● What the exercise asks: Read the lines below. Copy out any that hold the string "stage".

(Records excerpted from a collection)

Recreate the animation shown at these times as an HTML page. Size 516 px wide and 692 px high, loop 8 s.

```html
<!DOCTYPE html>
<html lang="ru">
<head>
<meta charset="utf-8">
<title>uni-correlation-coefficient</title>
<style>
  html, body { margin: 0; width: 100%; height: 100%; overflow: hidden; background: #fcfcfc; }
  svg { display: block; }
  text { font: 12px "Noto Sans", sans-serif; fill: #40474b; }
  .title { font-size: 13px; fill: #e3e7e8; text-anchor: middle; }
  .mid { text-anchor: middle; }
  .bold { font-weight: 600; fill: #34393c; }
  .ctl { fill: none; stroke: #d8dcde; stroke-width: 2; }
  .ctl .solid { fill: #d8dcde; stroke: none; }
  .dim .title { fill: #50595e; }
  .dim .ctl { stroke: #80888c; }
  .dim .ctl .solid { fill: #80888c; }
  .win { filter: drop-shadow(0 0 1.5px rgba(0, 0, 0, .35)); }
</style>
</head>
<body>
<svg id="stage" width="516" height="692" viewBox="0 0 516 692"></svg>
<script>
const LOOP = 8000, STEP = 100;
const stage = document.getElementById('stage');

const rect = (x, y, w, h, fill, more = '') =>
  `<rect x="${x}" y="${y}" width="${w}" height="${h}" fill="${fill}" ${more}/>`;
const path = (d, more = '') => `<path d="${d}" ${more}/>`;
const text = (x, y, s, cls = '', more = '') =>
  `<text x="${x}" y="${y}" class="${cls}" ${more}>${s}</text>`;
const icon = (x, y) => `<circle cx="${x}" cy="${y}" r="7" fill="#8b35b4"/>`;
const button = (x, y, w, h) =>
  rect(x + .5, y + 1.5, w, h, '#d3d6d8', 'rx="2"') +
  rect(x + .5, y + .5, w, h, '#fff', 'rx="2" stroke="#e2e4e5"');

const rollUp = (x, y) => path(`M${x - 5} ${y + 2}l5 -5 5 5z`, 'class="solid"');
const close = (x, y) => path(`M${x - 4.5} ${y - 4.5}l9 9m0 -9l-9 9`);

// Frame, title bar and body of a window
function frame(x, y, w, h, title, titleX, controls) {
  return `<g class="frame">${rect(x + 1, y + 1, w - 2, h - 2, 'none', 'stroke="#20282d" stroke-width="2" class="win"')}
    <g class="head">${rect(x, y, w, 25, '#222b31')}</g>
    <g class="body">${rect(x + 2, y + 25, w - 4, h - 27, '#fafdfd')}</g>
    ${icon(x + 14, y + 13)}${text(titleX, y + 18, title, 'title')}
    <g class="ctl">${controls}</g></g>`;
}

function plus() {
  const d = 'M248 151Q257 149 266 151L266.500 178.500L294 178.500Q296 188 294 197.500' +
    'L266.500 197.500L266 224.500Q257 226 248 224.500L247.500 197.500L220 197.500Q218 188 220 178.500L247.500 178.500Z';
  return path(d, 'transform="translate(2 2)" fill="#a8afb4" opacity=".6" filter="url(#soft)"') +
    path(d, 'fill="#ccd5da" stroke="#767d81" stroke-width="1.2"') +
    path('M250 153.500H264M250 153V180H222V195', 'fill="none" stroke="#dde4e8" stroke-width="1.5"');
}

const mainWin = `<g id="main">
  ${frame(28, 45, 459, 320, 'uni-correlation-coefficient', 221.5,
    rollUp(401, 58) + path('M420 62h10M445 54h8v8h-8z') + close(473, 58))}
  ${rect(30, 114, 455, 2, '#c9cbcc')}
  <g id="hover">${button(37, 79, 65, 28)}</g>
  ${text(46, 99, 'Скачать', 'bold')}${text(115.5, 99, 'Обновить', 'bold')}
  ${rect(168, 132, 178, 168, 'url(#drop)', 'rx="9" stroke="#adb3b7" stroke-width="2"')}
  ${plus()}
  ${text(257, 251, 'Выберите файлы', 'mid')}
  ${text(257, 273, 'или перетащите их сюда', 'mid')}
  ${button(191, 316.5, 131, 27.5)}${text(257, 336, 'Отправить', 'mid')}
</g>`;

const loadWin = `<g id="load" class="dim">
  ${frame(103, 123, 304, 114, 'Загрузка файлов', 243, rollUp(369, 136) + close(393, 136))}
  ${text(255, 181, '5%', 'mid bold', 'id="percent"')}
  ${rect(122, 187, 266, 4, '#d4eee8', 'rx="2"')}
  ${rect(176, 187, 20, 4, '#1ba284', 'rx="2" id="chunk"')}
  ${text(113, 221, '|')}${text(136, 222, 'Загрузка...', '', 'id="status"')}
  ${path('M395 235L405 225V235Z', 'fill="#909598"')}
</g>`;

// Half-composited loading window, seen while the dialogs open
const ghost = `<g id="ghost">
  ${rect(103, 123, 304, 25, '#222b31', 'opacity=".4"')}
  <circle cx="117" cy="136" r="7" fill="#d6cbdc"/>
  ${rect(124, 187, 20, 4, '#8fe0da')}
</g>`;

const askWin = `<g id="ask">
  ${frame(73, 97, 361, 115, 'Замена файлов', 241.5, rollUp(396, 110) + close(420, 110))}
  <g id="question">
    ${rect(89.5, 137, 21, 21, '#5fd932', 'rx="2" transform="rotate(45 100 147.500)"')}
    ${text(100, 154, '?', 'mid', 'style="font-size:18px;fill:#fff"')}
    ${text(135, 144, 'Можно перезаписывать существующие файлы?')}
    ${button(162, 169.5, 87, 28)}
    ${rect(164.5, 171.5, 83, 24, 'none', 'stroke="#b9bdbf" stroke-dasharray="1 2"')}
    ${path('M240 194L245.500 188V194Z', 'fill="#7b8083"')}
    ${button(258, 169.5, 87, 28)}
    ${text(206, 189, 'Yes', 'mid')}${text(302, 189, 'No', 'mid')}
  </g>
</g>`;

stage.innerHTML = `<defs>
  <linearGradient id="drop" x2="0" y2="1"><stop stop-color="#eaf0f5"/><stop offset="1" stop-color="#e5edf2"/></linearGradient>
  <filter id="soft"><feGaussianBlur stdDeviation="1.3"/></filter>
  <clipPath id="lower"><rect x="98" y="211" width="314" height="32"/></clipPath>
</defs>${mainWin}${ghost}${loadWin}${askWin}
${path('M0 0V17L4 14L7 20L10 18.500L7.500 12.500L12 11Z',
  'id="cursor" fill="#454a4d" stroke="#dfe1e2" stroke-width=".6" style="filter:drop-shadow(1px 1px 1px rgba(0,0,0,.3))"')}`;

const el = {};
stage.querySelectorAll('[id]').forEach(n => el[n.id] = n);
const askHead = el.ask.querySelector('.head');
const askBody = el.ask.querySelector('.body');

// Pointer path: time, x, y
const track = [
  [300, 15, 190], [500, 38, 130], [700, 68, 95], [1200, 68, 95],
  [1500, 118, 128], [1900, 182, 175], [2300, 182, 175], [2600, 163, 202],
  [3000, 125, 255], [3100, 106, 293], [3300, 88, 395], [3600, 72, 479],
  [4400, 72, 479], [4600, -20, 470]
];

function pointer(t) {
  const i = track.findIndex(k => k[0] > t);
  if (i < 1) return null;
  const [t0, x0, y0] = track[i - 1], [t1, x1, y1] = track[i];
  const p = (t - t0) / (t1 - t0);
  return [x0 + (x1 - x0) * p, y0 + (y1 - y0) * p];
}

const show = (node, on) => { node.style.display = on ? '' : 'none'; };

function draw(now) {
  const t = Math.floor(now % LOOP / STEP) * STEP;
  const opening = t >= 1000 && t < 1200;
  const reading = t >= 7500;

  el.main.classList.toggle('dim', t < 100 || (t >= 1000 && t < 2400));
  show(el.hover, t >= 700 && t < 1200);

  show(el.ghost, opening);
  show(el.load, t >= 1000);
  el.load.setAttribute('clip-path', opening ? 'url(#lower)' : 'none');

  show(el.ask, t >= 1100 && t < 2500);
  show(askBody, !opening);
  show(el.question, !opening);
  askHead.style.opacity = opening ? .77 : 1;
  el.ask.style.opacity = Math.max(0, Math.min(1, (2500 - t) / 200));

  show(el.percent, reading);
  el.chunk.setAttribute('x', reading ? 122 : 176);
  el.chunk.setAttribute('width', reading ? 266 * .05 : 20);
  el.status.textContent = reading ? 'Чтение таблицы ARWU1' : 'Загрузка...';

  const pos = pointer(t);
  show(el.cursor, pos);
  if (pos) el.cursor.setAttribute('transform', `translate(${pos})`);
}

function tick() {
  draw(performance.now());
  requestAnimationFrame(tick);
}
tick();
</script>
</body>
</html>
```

--

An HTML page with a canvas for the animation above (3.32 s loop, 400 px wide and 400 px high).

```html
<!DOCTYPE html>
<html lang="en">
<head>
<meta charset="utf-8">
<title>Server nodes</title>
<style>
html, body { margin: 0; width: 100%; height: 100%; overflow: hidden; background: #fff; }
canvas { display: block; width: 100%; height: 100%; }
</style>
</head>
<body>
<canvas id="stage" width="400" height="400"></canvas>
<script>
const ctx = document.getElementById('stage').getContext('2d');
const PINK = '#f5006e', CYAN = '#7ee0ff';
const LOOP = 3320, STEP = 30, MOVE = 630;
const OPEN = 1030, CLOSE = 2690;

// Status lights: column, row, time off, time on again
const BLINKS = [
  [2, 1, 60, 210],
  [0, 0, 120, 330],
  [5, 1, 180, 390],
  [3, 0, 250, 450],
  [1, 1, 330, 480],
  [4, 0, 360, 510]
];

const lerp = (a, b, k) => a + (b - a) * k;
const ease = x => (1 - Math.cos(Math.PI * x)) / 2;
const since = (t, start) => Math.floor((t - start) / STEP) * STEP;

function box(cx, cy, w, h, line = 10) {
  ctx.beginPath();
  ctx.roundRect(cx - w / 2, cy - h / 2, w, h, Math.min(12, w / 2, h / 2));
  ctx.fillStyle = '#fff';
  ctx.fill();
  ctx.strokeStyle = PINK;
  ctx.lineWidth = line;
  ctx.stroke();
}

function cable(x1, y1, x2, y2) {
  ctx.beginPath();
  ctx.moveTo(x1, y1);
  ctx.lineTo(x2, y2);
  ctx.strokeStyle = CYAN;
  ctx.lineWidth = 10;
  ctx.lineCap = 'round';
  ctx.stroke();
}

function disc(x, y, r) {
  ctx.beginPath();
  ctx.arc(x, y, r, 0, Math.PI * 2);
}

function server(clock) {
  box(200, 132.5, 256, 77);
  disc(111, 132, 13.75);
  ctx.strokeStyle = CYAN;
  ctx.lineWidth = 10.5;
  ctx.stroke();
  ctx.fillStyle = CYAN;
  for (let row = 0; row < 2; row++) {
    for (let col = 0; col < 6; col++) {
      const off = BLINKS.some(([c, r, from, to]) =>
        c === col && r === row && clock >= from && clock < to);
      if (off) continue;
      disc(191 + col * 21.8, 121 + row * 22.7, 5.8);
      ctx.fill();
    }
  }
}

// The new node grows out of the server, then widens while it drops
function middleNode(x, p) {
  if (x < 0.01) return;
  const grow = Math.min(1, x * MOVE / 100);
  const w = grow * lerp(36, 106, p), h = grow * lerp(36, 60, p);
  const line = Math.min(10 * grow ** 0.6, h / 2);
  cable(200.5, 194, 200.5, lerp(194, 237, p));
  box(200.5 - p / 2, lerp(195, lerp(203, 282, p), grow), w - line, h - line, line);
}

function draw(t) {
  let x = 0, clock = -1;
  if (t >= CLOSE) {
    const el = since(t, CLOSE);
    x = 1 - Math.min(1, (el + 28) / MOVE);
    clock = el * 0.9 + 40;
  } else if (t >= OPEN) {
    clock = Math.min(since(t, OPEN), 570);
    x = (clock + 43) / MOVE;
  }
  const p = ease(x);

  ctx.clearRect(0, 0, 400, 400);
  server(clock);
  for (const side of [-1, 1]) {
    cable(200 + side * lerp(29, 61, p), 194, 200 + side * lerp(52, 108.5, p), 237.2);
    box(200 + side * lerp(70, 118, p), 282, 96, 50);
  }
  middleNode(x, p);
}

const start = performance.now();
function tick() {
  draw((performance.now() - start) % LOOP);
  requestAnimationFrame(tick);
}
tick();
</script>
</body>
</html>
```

--

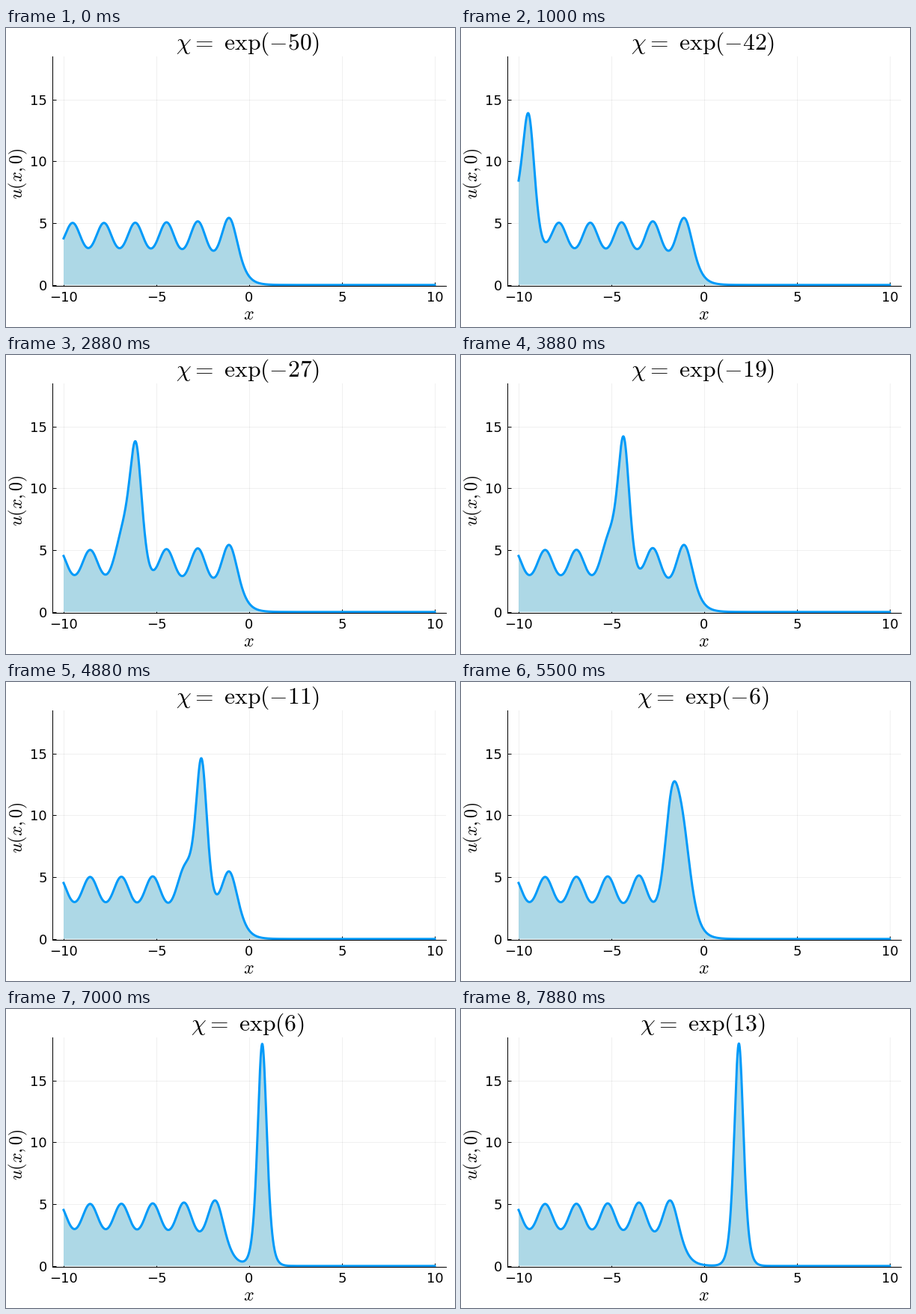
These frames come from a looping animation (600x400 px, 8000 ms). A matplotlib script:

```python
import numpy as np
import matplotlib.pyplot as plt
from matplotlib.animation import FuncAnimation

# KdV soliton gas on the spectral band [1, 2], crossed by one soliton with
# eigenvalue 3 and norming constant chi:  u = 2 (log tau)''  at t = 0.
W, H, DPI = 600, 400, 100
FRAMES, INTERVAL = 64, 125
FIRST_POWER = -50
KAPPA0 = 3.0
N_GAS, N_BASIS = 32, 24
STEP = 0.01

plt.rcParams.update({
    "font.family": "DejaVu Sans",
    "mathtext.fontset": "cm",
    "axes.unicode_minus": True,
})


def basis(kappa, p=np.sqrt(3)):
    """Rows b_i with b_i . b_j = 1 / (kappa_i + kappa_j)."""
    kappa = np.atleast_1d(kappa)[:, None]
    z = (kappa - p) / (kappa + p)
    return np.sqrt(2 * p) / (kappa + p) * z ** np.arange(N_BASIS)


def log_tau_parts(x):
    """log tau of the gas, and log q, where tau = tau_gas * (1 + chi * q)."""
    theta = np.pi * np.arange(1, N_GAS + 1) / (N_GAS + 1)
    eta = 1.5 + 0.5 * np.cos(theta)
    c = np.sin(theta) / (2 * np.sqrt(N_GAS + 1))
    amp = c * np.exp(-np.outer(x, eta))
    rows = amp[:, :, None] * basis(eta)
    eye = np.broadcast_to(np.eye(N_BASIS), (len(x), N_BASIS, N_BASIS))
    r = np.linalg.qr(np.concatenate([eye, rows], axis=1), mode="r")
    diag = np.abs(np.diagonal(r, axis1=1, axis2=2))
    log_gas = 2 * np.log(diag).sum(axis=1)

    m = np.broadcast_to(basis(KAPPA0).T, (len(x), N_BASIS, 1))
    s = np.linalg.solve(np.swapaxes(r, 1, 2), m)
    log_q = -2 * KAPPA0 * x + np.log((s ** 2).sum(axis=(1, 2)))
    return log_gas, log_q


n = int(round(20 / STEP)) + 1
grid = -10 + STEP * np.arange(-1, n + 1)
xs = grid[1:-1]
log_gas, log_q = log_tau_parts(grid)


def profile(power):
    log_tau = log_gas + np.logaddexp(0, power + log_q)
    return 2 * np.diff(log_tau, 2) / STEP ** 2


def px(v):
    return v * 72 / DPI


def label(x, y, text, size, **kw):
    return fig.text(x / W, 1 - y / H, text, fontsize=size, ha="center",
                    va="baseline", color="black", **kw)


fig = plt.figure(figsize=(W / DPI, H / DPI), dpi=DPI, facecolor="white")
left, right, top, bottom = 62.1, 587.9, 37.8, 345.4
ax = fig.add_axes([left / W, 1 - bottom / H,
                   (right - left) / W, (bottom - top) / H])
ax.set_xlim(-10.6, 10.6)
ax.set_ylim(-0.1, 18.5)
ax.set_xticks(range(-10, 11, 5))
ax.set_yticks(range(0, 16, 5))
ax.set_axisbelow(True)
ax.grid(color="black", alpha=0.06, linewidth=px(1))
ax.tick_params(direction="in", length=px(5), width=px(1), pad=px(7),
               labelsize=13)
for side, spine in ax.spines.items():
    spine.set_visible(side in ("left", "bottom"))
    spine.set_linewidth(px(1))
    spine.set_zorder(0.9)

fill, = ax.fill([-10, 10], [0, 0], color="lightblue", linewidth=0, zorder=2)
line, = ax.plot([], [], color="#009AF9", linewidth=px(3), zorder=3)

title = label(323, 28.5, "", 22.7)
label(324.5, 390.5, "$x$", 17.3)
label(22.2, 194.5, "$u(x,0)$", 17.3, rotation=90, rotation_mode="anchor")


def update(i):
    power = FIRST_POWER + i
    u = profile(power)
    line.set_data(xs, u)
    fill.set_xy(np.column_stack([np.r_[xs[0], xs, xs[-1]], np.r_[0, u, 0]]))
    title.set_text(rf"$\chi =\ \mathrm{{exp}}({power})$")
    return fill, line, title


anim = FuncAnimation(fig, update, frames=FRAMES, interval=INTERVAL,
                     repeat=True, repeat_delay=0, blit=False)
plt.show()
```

● Output:
<svg id="stage" width="516" height="692" viewBox="0 0 516 692"></svg>
const stage = document.getElementById('stage');
stage.innerHTML = `<defs>
stage.querySelectorAll('[id]').forEach(n => el[n.id] = n);
<canvas id="stage" width="400" height="400"></canvas>
const ctx = document.getElementById('stage').getContext('2d');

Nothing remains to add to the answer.